People who lead a more active lifestyle generally enjoy a better overall state of wellbeing and happiness than their less physically-active counterparts, according to new research. 44% of people feel wellbeing at its highest when playing sport or exercising.
The study* from Central YMCA surveyed a nationally representative sample of 1,000 adults from across the UK and found that being physically active causes a 13% boost to wellbeing scores, while being less active depletes these scores by up to 19% – unveiling a 32% divide between the most and least physically-active in society.
The research revealed that those who lead physically active lifestyles attain the highest wellbeing scores – achieving 6.92 on an index of 10, against a national average wellbeing score of 6.13. In addition, almost half (44%) of research respondents said they felt wellbeing at its highest when playing a sport or exercising.

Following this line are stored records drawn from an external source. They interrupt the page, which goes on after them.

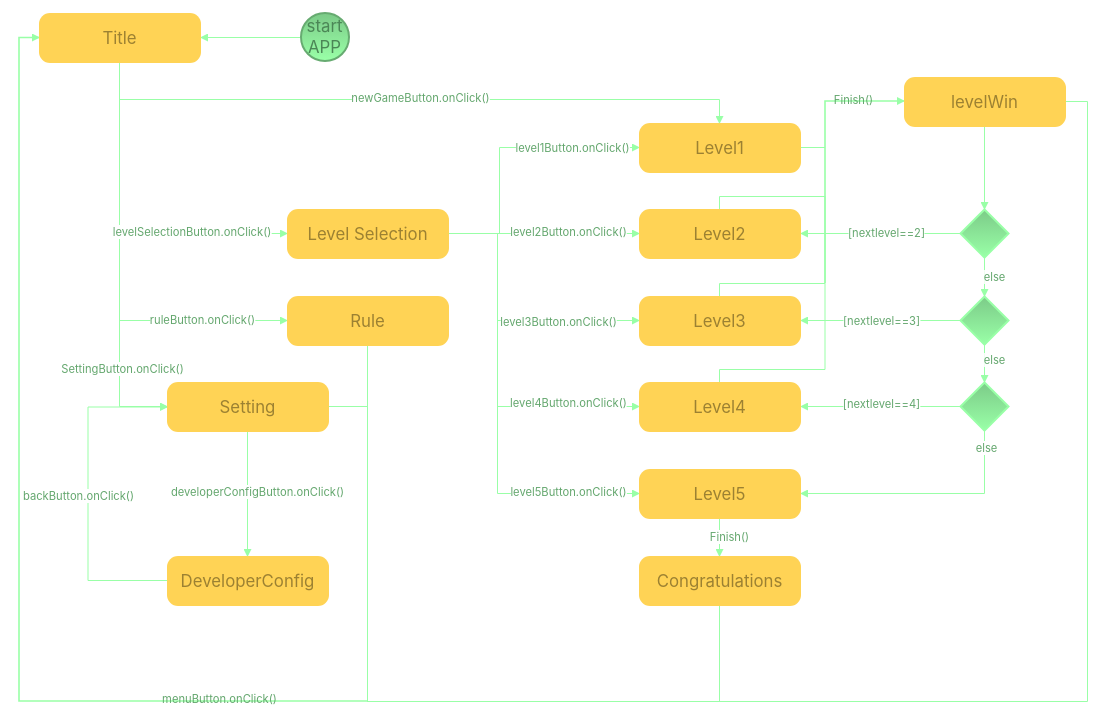
<!DOCTYPE html>
<html lang="en">
<head>
<meta charset="utf-8">
<title>Game screen flow</title>
<style>
:root {
  --paper: #ffffff;
  --node: #ffd355;
  --node-text: #9c8132;
  --line: #99ffa7;
  --label: #64a76e;
  --start-edge: #67ab71;
  --start-text: #4b8656;
  --shade-top: #7ccb88;
  --shade-bottom: #99ffa7;
}
* { box-sizing: border-box; }
body { margin: 0; background: var(--paper); }
.flow {
  position: relative;
  width: 1107px;
  height: 721px;
  overflow: hidden;
  background: var(--paper);
  font-family: Inter, Roboto, sans-serif;
}
.connectors { position: absolute; inset: 0; display: block; }
.wires { fill: none; stroke: var(--line); stroke-width: 1; }
.wires .strong { stroke-width: 1.6; }
.arrowhead { fill: var(--line); }
.decision { fill: url(#shade); stroke: var(--line); stroke-width: 2; }
.node, .start {
  position: absolute;
  left: var(--x);
  top: var(--y);
  display: flex;
  align-items: center;
  justify-content: center;
  white-space: nowrap;
  font-size: 16.8px;
}
.node {
  width: 162px;
  height: 50px;
  border-radius: 11px;
  background: var(--node);
  color: var(--node-text);
}
.start {
  width: 50px;
  height: 50px;
  border: 2px solid var(--start-edge);
  border-radius: 50%;
  background: linear-gradient(var(--shade-top), var(--shade-bottom));
  color: var(--start-text);
  line-height: 21px;
  text-align: center;
}
.label {
  position: absolute;
  left: var(--x);
  top: var(--y);
  transform: translate(-50%, -50%);
  background: var(--paper);
  color: var(--label);
  font-size: 11.2px;
  line-height: 14px;
  white-space: nowrap;
}
.label.clear { background: none; }
</style>
</head>
<body>
<main class="flow">
  <svg class="connectors" width="1107" height="721" viewBox="0 0 1107 721" aria-hidden="true">
    <defs>
      <linearGradient id="shade" x1="0" y1="0" x2="0" y2="1">
        <stop offset="0" stop-color="#7ccb88"/>
        <stop offset="1" stop-color="#99ffa7"/>
      </linearGradient>
      <marker id="arrow" markerUnits="userSpaceOnUse" markerWidth="8" markerHeight="8" refX="7" refY="4" orient="auto">
        <path class="arrowhead" d="M0 0 L8 4 L0 8 Z"/>
      </marker>
      <polygon id="diamond" class="decision" points="0,-24 24,0 0,24 -24,0"/>
    </defs>
    <g class="wires">
      <g id="title-routes" marker-end="url(#arrow)">
        <path d="M300 37.5H201" marker-end="url(#arrow)"/>
        <path d="M119.5 62V99.5H719.5V123" marker-end="url(#arrow)"/>
        <path d="M119.5 62V233.5H287" marker-end="url(#arrow)"/>
        <path d="M119.5 62V320.5H287" marker-end="url(#arrow)"/>
        <path d="M119.5 62V406.5H167" marker-end="url(#arrow)"/>
      </g>
      <g id="setting-routes">
        <path d="M247.5 431V556" marker-end="url(#arrow)"/>
        <path d="M167 580.5H88V407H167" marker-end="url(#arrow)"/>
      </g>
      <g id="level-selection-routes">
        <path d="M448 233.5H499.5V147.5H639" marker-end="url(#arrow)"/>
        <path d="M448 233.5H639" marker-end="url(#arrow)"/>
        <path d="M497.5 233V320.5H639" marker-end="url(#arrow)"/>
        <path d="M497.5 233V406.5H639" marker-end="url(#arrow)"/>
        <path d="M497.5 233V493.5H639" marker-end="url(#arrow)"/>
      </g>
      <g id="finish-routes">
        <path d="M800 147.5H825"/>
        <path d="M719.5 209V196.5H825"/>
        <path d="M719.5 296V283.5H825"/>
        <path d="M719.5 382V369.5H825V196"/>
        <path class="strong" d="M825 283V101H904" marker-end="url(#arrow)"/>
        <path d="M719.5 518V556" marker-end="url(#arrow)"/>
      </g>
      <g id="next-level-routes">
        <path d="M984.5 126V209" marker-end="url(#arrow)"/>
        <path d="M984.5 258V296" marker-end="url(#arrow)"/>
        <path d="M984.5 345V382" marker-end="url(#arrow)"/>
        <path d="M960 233.5H801" marker-end="url(#arrow)"/>
        <path d="M960 320.5H801" marker-end="url(#arrow)"/>
        <path d="M960 406.5H801" marker-end="url(#arrow)"/>
        <path d="M984.5 431V493.5H801" marker-end="url(#arrow)"/>
      </g>
      <g id="menu-routes">
        <path d="M1065 101.5H1087.5V701.5H367"/>
        <path d="M719.5 605V701"/>
        <path d="M367.5 345V701"/>
        <path d="M328 406.5H367"/>
        <path class="strong" d="M367 701H19V37.5H39" marker-end="url(#arrow)"/>
      </g>
    </g>
    <use href="#diamond" x="984.5" y="233.5"/>
    <use href="#diamond" x="984.5" y="320.5"/>
    <use href="#diamond" x="984.5" y="406.5"/>
  </svg>

  <span class="label" style="--x:420.5px;--y:98px">newGameButton.onClick()</span>
  <span class="label" style="--x:192px;--y:232px">levelSelectionButton.onClick()</span>
  <span class="label" style="--x:202.5px;--y:320px">ruleButton.onClick()</span>
  <span class="label" style="--x:122.5px;--y:369px">SettingButton.onClick()</span>
  <span class="label" style="--x:78.5px;--y:496px">backButton.onClick()</span>
  <span class="label" style="--x:257.5px;--y:492px">developerConfigButton.onClick()</span>
  <span class="label clear" style="--x:219.5px;--y:699px">menuButton.onClick()</span>
  <span class="label" style="--x:572.5px;--y:148px">level1Button.onClick()</span>
  <span class="label" style="--x:568.5px;--y:232px">level2Button.onClick()</span>
  <span class="label" style="--x:558.5px;--y:322px">level3Button.onClick()</span>
  <span class="label" style="--x:568.5px;--y:403px">level4Button.onClick()</span>
  <span class="label" style="--x:568.5px;--y:492px">level5Button.onClick()</span>
  <span class="label clear" style="--x:853.5px;--y:100px">Finish()</span>
  <span class="label" style="--x:729.5px;--y:537px">Finish()</span>
  <span class="label" style="--x:886.5px;--y:233px">[nextlevel==2]</span>
  <span class="label" style="--x:881.5px;--y:321px">[nextlevel==3]</span>
  <span class="label" style="--x:881.5px;--y:404px">[nextlevel==4]</span>
  <span class="label" style="--x:994.5px;--y:277px">else</span>
  <span class="label" style="--x:994.5px;--y:360px">else</span>
  <span class="label" style="--x:986.5px;--y:448px">else</span>

  <div class="start" style="--x:299.5px;--y:12px">start<br>APP</div>
  <div class="node" style="--x:38.5px;--y:12.5px">Title</div>
  <div class="node" style="--x:286.5px;--y:208.5px">Level Selection</div>
  <div class="node" style="--x:286.5px;--y:295.5px">Rule</div>
  <div class="node" style="--x:166.5px;--y:381.5px">Setting</div>
  <div class="node" style="--x:166.5px;--y:555.5px">DeveloperConfig</div>
  <div class="node" style="--x:638.5px;--y:122.5px">Level1</div>
  <div class="node" style="--x:638.5px;--y:208.5px">Level2</div>
  <div class="node" style="--x:638.5px;--y:295.5px">Level3</div>
  <div class="node" style="--x:638.5px;--y:381.5px">Level4</div>
  <div class="node" style="--x:638.5px;--y:468.5px">Level5</div>
  <div class="node" style="--x:638.5px;--y:555.5px">Congratulations</div>
  <div class="node" style="--x:903.5px;--y:76.5px">levelWin</div>
</main>
</body>
</html>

Commenting on the findings, Rosi Prescott, chief executive at Central YMCA, said: “These results confirm something we at Central YMCA have been aware of for a long time – physical activity greatly impacts our overall wellbeing and happiness. Our organisation works with people every day to help them lead more active lifestyles so we see first-hand how increases in physical activity can impact your mood, wellbeing and ultimately happiness. So, we’re not surprised that the research has shown those who are more active typically enjoy wellbeing scores that are up to a third better than those who are less active.”
The report also uncovered that those who had found themselves becoming more active over the last three years demonstrated an 8% uplift in wellbeing scores, while those whose fitness levels had decreased saw their scores fall by over a fifth.
Previous research from the Mental Health Foundation found participation in regular physical activity increases self-esteem, can help reduce stress and anxiety, and can work as a preventative measure when it comes to the development of mental health problems.
Rosi continued: “As we move into 2017, and many of us take on New Year’s resolutions, it’s a great time to reflect on whether we’re doing enough exercise in our daily lives. Even something as simple as a brisk 15-minute walk can make a world of difference. But don’t be fooled into thinking physical activity alone is the answer to better wellbeing and happiness – we need to ensure we have a good mix of exercise, mental stimulation and positive relationships in our lives if we want to truly reach our highest sense of wellbeing and self-satisfaction.”
*Participants of the nationwide study were asked to rate 14 statements to determine how various lifestyle factors, such as levels of physical activity, experiences of education, mental stimulation and relationships impacted overall wellbeing.
For the full report findings please visit: http://www.ymca.co.uk/